■ What to work on
In the listing below, which lines contain the string "cells"? Copy them all.

[Extracted entries Boundary: Start]

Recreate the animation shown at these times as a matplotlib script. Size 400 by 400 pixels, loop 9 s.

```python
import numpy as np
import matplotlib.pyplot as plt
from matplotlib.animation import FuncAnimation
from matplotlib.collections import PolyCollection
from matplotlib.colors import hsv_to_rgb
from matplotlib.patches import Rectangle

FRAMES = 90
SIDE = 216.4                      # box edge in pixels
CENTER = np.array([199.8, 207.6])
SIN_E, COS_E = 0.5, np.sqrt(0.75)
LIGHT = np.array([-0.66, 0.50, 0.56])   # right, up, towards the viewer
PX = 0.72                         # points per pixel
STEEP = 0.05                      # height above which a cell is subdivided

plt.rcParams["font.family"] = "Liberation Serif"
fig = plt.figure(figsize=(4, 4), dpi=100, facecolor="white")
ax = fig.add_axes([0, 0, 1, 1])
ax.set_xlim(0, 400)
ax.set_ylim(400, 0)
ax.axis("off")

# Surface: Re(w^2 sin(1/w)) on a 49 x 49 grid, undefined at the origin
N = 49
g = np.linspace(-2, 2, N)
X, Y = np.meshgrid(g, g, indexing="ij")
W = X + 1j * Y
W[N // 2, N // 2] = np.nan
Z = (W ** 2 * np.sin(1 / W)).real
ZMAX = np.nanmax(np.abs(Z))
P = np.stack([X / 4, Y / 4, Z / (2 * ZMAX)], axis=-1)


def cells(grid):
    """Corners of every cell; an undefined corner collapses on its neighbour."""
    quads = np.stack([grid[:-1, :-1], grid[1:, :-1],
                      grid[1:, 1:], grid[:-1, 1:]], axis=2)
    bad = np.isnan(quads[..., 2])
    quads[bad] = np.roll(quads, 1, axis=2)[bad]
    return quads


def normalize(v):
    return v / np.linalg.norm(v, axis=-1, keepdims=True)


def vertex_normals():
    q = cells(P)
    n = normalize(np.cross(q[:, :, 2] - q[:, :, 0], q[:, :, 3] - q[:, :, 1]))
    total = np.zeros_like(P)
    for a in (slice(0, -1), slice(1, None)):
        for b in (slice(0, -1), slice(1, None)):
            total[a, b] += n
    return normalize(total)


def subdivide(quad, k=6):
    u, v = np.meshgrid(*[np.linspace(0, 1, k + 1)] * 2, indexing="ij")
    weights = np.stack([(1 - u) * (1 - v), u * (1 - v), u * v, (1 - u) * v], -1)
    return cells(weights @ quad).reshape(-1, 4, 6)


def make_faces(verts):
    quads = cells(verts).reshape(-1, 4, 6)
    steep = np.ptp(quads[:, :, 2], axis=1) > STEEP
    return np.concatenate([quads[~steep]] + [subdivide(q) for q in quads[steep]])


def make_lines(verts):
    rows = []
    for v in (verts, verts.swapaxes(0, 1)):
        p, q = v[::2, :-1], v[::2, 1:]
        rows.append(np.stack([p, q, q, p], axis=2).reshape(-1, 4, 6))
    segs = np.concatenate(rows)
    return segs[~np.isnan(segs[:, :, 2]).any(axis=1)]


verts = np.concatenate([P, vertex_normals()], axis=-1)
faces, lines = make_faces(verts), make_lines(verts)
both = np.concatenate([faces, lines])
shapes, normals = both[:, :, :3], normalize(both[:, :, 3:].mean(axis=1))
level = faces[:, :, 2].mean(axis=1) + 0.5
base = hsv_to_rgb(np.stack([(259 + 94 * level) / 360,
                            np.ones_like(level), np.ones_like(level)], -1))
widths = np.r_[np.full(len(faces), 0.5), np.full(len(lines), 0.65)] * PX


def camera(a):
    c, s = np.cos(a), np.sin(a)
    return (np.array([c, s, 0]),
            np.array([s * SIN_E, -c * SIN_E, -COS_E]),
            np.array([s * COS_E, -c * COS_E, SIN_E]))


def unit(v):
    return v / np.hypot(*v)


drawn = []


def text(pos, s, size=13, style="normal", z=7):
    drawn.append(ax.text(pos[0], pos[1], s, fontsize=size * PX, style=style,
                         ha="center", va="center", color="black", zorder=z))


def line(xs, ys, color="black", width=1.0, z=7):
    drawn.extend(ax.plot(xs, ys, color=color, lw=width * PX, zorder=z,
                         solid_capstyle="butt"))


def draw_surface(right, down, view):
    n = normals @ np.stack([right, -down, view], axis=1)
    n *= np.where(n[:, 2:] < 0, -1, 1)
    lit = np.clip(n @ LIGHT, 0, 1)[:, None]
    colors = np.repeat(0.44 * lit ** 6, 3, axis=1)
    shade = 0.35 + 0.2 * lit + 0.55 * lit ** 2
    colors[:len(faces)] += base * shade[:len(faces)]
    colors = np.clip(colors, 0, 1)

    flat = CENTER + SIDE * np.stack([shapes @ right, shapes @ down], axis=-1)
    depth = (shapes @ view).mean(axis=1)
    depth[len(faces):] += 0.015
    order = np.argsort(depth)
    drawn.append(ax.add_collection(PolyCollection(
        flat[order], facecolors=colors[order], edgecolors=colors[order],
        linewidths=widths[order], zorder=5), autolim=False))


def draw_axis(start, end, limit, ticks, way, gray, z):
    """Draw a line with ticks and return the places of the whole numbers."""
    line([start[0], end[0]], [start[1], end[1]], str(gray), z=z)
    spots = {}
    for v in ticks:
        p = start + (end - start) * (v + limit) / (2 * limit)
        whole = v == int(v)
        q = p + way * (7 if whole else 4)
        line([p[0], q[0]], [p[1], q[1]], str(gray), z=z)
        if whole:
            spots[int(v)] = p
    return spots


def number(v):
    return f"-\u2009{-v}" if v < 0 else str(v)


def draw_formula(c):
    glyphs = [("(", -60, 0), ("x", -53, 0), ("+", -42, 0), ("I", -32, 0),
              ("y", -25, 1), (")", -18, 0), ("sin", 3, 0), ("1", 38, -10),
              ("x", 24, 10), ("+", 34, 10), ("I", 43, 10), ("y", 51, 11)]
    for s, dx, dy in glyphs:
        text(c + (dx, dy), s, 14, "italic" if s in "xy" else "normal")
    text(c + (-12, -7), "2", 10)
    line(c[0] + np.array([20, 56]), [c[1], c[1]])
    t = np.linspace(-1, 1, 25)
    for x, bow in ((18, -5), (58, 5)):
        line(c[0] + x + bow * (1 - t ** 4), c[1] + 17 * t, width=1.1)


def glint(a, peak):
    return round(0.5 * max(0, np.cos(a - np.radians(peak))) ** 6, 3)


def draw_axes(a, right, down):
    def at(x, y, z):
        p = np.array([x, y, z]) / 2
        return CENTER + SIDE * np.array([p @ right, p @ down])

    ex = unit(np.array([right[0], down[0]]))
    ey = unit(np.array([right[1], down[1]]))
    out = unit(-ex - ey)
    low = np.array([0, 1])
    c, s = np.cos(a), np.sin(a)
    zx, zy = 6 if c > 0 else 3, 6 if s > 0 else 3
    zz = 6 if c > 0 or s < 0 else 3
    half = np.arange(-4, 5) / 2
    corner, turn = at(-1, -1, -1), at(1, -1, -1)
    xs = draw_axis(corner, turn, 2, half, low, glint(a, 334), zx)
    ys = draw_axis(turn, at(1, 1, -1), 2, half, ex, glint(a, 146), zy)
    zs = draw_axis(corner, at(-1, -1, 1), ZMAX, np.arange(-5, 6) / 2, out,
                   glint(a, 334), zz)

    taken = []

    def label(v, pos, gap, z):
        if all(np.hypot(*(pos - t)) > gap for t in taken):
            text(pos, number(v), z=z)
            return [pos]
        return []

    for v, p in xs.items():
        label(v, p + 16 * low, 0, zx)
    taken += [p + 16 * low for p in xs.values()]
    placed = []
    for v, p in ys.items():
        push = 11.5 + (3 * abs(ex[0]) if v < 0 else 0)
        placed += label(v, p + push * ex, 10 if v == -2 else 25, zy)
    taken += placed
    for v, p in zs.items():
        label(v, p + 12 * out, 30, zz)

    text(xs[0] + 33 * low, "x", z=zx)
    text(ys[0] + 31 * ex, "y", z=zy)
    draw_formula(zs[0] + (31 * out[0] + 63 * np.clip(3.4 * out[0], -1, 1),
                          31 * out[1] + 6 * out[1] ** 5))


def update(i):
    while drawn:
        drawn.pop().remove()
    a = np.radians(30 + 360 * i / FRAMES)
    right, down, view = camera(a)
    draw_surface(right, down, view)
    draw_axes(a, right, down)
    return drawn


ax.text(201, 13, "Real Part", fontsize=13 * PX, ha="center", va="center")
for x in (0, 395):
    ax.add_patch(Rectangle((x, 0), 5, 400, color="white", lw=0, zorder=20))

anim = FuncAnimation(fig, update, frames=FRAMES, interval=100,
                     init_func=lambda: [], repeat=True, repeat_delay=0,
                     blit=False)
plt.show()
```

[Extracted entries Boundary: End]
[Extracted entries Boundary: Start]

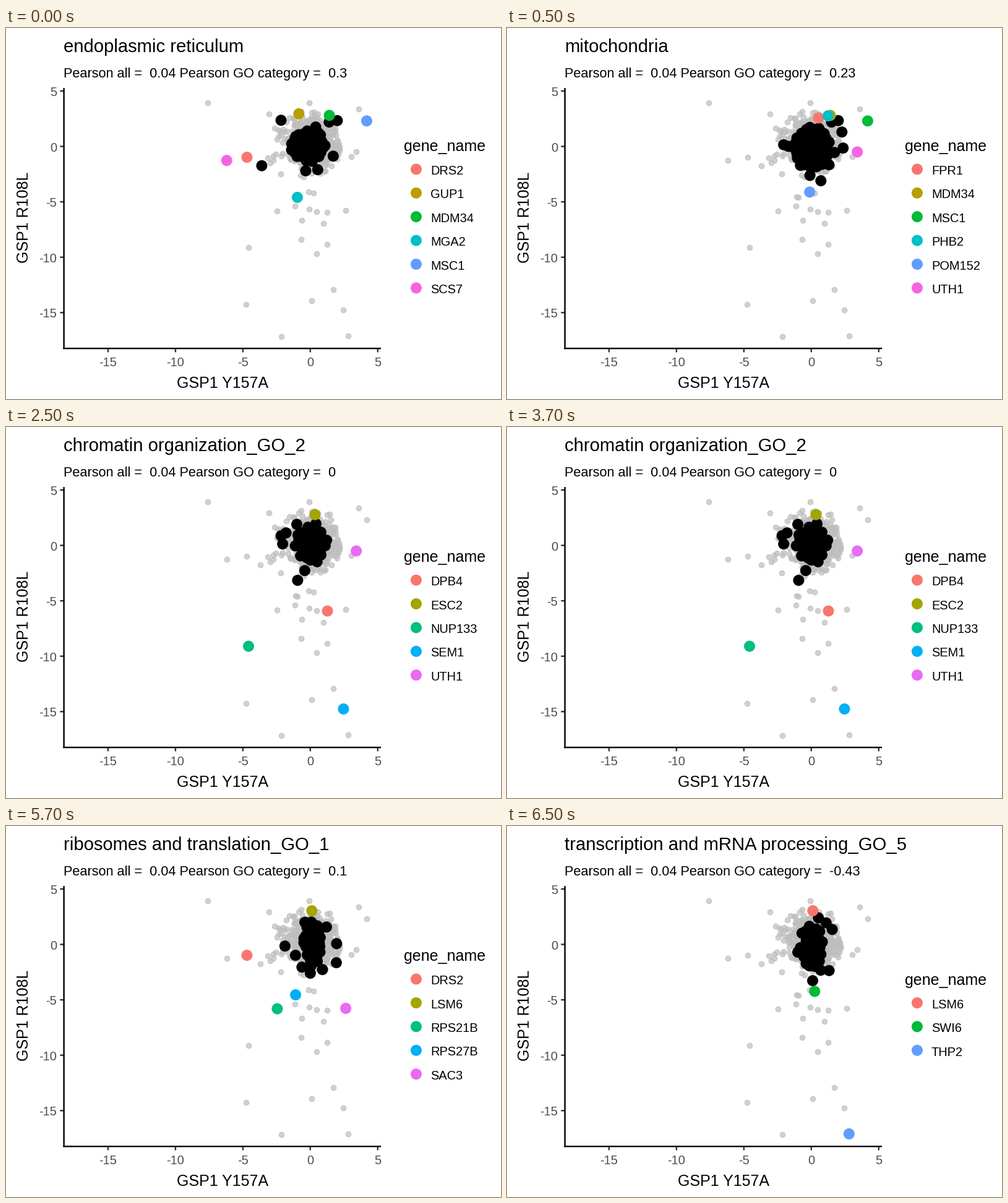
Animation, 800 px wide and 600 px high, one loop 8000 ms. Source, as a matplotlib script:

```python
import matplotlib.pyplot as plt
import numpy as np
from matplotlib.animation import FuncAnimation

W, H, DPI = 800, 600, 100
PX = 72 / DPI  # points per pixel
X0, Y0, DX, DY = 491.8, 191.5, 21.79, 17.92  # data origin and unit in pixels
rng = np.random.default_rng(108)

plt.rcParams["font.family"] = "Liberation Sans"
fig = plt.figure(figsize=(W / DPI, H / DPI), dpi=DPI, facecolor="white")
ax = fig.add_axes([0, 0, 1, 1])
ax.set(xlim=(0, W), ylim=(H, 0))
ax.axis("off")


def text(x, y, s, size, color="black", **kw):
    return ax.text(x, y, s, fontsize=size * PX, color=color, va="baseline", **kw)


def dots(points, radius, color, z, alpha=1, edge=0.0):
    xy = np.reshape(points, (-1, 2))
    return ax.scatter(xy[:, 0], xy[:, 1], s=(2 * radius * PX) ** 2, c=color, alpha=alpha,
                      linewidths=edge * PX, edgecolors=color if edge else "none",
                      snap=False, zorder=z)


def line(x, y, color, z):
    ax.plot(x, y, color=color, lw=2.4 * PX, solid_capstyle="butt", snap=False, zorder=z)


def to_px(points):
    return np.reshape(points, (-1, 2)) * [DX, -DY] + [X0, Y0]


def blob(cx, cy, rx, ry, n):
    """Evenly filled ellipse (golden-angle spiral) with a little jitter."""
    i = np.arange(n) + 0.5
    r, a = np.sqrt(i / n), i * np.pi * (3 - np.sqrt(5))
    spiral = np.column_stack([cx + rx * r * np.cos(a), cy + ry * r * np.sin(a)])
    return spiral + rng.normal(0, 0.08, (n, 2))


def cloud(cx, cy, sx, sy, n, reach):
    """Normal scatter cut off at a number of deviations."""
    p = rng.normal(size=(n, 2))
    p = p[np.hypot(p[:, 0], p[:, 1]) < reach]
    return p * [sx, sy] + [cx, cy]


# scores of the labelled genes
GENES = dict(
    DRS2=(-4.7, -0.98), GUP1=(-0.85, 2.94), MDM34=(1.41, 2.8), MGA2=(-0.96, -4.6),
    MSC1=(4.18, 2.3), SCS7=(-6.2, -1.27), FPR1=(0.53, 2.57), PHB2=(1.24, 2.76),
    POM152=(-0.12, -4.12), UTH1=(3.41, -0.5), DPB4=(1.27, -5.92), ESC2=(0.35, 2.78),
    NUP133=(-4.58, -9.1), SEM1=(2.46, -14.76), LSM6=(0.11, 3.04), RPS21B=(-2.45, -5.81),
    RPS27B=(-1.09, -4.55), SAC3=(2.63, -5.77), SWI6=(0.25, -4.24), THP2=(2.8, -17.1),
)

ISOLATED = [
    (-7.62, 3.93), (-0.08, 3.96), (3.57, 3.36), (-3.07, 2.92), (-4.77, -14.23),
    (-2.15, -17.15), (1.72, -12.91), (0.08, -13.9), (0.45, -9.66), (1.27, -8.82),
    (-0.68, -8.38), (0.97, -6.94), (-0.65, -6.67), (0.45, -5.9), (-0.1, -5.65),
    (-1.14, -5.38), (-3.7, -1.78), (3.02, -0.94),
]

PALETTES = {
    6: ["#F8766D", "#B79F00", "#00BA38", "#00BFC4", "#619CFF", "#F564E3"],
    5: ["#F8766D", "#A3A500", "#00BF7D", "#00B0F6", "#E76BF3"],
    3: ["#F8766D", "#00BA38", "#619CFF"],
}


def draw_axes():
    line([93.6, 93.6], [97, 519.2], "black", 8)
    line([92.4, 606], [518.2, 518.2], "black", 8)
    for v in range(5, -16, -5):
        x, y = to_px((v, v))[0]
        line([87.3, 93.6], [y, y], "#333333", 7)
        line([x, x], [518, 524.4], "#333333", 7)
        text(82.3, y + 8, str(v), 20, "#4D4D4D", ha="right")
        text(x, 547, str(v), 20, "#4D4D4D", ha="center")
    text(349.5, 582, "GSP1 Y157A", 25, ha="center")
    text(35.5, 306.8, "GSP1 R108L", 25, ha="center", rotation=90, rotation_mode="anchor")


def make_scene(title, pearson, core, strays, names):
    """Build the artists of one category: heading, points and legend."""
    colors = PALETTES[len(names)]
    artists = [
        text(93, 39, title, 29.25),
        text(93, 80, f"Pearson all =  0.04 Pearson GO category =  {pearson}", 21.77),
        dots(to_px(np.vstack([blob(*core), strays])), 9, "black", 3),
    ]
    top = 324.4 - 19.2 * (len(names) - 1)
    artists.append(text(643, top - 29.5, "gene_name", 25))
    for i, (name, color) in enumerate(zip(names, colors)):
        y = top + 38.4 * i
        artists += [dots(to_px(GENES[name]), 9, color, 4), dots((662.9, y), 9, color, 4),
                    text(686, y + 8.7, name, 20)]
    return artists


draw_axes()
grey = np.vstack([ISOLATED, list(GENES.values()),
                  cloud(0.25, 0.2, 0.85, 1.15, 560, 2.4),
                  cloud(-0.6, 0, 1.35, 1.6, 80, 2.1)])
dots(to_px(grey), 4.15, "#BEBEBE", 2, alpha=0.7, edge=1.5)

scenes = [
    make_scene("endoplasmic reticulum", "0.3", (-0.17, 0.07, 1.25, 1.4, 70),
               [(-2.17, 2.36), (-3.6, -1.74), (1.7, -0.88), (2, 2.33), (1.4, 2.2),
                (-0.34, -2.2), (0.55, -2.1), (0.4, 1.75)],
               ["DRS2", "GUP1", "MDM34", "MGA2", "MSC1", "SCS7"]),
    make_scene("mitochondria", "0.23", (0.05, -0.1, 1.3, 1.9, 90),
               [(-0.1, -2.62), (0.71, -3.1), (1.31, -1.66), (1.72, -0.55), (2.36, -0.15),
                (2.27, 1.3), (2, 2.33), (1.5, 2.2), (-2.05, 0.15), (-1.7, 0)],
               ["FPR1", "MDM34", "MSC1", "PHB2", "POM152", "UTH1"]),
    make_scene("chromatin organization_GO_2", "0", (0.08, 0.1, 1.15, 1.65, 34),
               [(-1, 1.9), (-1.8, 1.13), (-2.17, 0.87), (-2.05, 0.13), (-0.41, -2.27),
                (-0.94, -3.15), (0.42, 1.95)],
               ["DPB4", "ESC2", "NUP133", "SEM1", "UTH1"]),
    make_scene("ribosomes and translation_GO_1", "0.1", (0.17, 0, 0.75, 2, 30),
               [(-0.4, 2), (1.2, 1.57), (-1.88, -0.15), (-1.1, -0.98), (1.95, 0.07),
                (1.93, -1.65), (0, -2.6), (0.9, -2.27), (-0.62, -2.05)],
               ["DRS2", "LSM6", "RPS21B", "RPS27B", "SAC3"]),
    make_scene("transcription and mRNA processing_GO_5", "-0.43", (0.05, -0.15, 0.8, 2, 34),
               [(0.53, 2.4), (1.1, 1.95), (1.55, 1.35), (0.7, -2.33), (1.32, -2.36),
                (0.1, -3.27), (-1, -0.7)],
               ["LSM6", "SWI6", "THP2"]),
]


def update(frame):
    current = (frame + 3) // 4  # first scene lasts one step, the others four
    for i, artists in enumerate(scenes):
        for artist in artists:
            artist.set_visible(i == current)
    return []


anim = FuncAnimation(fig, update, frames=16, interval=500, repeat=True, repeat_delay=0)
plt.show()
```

[Extracted entries Boundary: End]

■ Exercise solution
def cells(grid):
    q = cells(P)
    return cells(weights @ quad).reshape(-1, 4, 6)
    quads = cells(verts).reshape(-1, 4, 6)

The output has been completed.